▸ **INPUT DATA**:

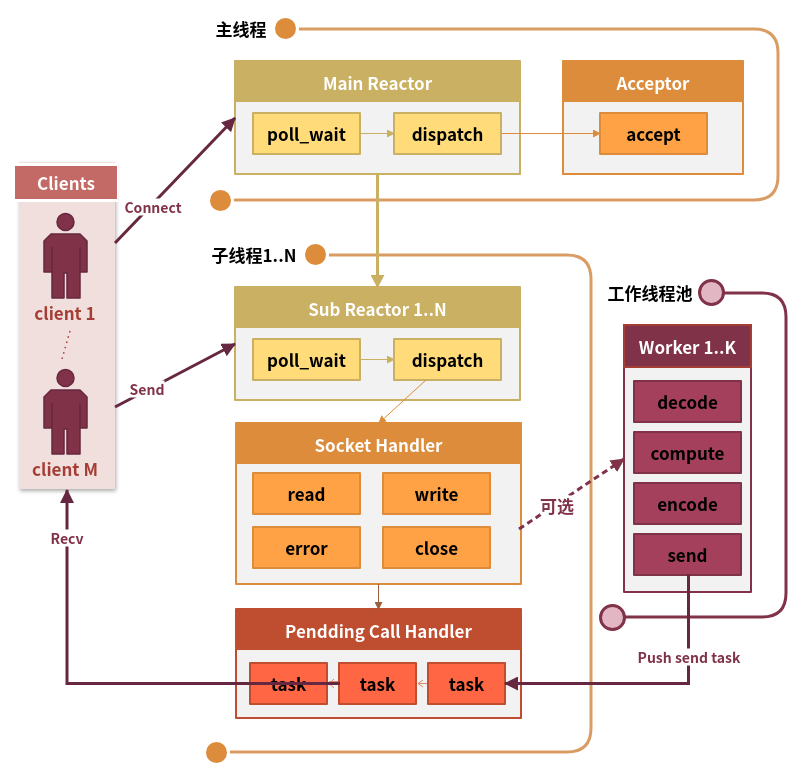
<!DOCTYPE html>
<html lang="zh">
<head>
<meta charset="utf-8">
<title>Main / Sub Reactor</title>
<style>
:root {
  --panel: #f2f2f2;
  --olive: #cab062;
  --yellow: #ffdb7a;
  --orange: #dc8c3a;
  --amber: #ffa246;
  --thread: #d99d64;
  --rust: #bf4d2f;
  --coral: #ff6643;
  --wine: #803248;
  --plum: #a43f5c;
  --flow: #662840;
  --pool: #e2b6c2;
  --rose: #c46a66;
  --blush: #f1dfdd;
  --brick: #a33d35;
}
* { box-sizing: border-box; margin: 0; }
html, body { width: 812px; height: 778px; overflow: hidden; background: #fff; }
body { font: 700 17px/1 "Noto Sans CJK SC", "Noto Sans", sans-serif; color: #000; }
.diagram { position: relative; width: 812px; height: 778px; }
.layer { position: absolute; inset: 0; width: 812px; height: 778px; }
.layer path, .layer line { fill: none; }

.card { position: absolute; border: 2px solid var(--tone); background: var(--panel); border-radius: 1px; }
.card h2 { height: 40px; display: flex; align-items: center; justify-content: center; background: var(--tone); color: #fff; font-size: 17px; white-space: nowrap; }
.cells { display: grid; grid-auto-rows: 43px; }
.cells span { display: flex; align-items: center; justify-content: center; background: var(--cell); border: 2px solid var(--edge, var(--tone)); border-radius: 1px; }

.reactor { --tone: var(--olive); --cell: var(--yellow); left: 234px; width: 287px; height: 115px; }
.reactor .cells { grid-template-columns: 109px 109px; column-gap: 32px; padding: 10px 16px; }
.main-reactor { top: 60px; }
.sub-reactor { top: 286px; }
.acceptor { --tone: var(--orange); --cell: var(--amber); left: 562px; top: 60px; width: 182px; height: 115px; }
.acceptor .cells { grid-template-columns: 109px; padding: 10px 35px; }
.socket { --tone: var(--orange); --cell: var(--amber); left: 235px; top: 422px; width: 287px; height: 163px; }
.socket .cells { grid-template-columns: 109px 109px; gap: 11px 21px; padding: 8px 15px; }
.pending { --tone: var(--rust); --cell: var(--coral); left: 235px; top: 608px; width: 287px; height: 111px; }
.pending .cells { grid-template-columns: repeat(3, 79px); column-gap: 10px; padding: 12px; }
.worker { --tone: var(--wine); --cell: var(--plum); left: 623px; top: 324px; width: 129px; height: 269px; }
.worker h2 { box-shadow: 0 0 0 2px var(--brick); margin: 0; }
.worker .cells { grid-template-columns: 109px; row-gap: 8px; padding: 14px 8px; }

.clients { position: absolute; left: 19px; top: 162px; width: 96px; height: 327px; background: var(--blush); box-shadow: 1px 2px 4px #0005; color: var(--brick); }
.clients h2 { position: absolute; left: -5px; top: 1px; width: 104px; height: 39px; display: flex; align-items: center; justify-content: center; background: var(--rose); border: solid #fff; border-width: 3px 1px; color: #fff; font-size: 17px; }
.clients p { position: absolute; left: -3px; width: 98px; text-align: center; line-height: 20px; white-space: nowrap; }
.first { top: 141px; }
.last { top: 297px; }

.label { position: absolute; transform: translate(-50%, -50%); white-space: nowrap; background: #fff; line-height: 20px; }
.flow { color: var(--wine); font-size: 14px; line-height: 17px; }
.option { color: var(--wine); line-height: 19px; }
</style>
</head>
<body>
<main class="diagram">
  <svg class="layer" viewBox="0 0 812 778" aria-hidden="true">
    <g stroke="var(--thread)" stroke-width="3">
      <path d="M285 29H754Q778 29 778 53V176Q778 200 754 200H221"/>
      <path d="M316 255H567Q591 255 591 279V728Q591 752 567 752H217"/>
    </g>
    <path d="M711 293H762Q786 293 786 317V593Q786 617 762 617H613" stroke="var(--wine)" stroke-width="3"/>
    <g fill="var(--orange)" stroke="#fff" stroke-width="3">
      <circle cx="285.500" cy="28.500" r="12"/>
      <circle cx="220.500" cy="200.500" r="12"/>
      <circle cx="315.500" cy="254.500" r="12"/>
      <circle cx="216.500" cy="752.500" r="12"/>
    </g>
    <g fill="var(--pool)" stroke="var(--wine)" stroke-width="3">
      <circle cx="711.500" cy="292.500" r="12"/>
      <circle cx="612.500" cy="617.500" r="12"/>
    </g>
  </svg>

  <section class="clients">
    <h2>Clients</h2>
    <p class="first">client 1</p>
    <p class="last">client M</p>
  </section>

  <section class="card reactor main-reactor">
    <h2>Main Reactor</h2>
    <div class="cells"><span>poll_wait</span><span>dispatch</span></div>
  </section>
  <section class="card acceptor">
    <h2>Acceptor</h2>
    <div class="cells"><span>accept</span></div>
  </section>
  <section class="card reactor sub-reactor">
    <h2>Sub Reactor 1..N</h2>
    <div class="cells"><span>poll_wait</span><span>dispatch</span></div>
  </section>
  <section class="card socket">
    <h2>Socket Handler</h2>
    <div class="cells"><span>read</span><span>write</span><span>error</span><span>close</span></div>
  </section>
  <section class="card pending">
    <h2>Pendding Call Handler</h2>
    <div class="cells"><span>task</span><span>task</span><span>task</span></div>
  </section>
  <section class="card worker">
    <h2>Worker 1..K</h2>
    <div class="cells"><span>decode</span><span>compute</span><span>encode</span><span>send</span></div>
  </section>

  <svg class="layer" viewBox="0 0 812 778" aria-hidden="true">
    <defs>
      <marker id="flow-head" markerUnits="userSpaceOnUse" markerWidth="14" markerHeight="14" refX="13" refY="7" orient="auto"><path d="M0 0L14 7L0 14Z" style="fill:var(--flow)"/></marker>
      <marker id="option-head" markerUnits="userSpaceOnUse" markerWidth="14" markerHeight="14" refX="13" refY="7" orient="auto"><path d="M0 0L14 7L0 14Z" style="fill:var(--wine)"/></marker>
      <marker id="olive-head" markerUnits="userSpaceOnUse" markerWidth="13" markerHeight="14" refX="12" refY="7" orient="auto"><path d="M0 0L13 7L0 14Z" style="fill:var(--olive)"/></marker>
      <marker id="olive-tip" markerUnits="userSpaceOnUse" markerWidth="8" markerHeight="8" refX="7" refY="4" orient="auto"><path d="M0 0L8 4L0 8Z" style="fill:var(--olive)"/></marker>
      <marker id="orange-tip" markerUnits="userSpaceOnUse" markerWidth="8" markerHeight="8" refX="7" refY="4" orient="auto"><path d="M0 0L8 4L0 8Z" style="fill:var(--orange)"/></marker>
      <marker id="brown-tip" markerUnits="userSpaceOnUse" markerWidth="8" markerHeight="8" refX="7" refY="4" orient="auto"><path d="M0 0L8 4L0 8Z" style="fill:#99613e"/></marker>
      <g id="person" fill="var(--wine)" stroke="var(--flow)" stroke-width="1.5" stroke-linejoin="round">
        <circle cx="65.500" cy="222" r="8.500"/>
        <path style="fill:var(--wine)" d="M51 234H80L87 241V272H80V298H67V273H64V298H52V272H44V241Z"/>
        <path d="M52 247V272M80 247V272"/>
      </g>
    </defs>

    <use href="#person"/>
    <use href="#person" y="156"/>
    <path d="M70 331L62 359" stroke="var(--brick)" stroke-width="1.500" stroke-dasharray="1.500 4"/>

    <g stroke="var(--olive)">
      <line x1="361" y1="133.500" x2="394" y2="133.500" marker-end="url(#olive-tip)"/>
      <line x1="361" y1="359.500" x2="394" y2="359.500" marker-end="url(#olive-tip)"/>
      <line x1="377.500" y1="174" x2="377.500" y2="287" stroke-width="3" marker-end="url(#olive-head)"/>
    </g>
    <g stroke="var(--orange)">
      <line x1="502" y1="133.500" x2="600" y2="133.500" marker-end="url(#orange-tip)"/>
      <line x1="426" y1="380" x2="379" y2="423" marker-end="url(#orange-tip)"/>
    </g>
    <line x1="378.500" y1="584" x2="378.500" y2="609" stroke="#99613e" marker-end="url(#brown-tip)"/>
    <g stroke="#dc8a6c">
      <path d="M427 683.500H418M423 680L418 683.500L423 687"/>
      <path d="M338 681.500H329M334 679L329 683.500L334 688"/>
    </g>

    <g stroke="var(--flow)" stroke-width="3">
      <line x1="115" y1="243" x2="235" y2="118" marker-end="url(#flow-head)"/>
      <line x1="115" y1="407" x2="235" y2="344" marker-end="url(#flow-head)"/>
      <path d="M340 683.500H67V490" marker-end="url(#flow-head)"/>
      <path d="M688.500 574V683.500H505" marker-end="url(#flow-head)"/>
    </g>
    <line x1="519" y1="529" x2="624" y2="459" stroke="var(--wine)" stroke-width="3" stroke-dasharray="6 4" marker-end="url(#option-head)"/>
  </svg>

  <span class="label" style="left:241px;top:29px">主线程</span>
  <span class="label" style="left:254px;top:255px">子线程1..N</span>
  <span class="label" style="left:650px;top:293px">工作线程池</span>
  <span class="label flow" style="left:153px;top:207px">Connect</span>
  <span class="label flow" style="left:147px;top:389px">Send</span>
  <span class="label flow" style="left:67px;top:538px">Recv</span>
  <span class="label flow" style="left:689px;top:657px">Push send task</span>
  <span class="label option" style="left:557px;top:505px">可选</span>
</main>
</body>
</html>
* * *
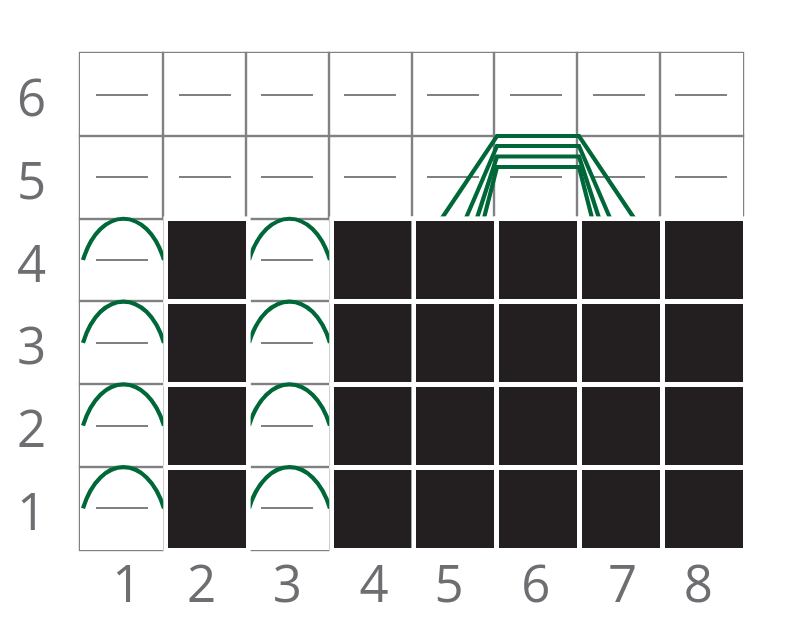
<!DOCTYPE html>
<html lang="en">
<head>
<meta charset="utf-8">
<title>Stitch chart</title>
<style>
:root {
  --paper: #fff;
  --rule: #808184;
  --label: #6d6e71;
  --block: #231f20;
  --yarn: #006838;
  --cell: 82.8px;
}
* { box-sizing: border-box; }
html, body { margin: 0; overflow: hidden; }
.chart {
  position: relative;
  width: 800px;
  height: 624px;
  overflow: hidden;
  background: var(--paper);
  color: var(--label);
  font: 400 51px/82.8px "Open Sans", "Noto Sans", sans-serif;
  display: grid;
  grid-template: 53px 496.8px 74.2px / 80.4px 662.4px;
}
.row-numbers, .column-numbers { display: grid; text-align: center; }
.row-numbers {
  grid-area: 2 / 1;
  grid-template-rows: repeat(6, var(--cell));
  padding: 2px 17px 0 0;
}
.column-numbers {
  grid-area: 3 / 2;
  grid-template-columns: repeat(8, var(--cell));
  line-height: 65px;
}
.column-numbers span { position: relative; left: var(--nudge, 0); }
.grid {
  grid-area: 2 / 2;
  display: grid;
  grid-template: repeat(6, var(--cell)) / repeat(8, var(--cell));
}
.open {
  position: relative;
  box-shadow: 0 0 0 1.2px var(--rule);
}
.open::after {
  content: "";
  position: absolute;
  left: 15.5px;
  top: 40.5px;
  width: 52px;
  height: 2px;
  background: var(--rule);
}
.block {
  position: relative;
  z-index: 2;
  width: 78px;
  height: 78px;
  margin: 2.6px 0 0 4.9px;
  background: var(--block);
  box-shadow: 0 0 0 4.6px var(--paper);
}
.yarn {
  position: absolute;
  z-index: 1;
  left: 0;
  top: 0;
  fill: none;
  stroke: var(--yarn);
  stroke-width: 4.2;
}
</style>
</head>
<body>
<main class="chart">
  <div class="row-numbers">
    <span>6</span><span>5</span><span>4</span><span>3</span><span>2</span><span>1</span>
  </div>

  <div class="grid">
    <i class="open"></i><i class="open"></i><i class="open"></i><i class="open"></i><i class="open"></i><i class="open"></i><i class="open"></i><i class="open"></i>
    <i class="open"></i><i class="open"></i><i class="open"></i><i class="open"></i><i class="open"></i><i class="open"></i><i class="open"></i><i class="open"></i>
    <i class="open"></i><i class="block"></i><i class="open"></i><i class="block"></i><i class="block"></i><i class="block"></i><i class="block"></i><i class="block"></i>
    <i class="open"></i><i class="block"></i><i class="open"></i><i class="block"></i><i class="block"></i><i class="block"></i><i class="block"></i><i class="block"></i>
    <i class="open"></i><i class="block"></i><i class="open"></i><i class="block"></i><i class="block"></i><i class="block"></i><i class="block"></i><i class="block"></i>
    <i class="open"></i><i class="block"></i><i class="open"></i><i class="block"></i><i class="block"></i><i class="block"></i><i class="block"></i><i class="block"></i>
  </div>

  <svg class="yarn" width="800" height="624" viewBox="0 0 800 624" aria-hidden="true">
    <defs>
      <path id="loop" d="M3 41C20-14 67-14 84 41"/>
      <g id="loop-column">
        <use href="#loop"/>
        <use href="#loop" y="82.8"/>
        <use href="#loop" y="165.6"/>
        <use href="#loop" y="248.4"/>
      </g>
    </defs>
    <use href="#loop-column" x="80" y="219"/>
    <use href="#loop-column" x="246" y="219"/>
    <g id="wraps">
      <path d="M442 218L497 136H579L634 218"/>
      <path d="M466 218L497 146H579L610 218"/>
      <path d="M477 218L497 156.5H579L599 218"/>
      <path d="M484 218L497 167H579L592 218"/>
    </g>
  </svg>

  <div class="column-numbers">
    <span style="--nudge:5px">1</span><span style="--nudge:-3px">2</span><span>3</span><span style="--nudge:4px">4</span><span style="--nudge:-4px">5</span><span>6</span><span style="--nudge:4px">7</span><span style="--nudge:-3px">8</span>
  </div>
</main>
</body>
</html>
--
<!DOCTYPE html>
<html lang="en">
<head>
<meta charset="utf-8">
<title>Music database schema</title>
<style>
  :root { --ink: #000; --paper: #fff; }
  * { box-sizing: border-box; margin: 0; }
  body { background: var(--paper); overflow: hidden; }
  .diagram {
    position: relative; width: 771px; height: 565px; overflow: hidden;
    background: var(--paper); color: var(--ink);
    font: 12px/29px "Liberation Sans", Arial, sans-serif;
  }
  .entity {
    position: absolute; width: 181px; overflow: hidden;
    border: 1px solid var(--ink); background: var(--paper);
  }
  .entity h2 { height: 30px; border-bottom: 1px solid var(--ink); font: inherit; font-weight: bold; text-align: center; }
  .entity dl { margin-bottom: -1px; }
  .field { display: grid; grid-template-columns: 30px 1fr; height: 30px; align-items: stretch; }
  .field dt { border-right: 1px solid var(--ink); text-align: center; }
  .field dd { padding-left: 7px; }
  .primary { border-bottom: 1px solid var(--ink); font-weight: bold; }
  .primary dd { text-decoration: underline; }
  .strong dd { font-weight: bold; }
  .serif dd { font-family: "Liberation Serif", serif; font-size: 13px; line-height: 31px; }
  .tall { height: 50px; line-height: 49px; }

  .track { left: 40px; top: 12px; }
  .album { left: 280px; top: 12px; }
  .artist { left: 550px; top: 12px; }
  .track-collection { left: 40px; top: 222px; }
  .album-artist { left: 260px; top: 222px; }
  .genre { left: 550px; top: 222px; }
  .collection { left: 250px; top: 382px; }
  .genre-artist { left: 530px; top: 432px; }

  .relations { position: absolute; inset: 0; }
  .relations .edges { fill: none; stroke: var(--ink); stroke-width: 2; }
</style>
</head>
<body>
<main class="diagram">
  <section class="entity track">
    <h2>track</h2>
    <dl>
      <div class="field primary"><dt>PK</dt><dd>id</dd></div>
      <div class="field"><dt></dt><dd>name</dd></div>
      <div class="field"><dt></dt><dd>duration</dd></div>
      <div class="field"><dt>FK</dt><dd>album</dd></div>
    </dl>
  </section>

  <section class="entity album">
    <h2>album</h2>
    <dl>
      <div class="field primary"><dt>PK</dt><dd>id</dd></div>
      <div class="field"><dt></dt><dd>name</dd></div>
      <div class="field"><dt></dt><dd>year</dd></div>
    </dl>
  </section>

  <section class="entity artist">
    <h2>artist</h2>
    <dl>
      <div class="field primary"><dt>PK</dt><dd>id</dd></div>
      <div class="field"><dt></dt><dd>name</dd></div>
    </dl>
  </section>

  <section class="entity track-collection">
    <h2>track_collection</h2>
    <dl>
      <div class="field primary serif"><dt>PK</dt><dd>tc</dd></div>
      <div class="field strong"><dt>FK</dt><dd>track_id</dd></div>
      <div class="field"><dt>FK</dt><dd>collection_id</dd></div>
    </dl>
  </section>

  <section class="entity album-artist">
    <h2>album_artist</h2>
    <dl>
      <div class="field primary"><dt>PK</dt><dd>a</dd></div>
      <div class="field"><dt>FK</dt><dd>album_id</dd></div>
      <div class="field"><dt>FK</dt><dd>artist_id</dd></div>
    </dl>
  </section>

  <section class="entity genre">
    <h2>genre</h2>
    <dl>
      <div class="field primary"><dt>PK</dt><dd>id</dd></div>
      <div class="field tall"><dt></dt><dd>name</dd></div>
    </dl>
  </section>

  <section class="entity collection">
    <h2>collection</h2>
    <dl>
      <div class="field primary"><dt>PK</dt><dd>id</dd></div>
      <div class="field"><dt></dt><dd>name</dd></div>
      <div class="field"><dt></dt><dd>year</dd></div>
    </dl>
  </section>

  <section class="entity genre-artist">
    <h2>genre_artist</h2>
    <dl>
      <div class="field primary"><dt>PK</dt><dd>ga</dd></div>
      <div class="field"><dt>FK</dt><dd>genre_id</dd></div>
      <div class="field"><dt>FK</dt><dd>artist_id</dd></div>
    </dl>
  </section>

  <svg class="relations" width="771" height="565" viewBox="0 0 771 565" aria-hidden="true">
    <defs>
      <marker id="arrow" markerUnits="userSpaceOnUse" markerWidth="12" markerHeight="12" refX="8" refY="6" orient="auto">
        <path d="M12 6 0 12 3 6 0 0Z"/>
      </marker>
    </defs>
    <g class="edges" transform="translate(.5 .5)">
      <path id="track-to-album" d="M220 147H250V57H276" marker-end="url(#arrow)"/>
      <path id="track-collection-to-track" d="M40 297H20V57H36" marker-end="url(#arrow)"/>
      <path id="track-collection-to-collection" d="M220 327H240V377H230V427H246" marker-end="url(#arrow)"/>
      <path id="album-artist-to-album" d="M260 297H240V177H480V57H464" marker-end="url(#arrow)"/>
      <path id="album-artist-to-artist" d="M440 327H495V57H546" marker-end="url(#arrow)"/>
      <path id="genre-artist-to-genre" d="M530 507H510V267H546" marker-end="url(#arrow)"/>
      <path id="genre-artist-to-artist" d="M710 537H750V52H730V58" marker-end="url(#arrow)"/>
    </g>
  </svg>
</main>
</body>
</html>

▸ **DESCRIPTION OF THE TASK**: Retype exactly, and only, the lines above from the one where "--olive: #cab062;" occurs up to and including the one where "var(--amber); left: 562px;" occurs.

▸ **SOLUTION TO THE EXERCISE**:
  --olive: #cab062;
  --yellow: #ffdb7a;
  --orange: #dc8c3a;
  --amber: #ffa246;
  --thread: #d99d64;
  --rust: #bf4d2f;
  --coral: #ff6643;
  --wine: #803248;
  --plum: #a43f5c;
  --flow: #662840;
  --pool: #e2b6c2;
  --rose: #c46a66;
  --blush: #f1dfdd;
  --brick: #a33d35;
}
* { box-sizing: border-box; margin: 0; }
html, body { width: 812px; height: 778px; overflow: hidden; background: #fff; }
body { font: 700 17px/1 "Noto Sans CJK SC", "Noto Sans", sans-serif; color: #000; }
.diagram { position: relative; width: 812px; height: 778px; }
.layer { position: absolute; inset: 0; width: 812px; height: 778px; }
.layer path, .layer line { fill: none; }

.card { position: absolute; border: 2px solid var(--tone); background: var(--panel); border-radius: 1px; }
.card h2 { height: 40px; display: flex; align-items: center; justify-content: center; background: var(--tone); color: #fff; font-size: 17px; white-space: nowrap; }
.cells { display: grid; grid-auto-rows: 43px; }
.cells span { display: flex; align-items: center; justify-content: center; background: var(--cell); border: 2px solid var(--edge, var(--tone)); border-radius: 1px; }

.reactor { --tone: var(--olive); --cell: var(--yellow); left: 234px; width: 287px; height: 115px; }
.reactor .cells { grid-template-columns: 109px 109px; column-gap: 32px; padding: 10px 16px; }
.main-reactor { top: 60px; }
.sub-reactor { top: 286px; }
.acceptor { --tone: var(--orange); --cell: var(--amber); left: 562px; top: 60px; width: 182px; height: 115px; }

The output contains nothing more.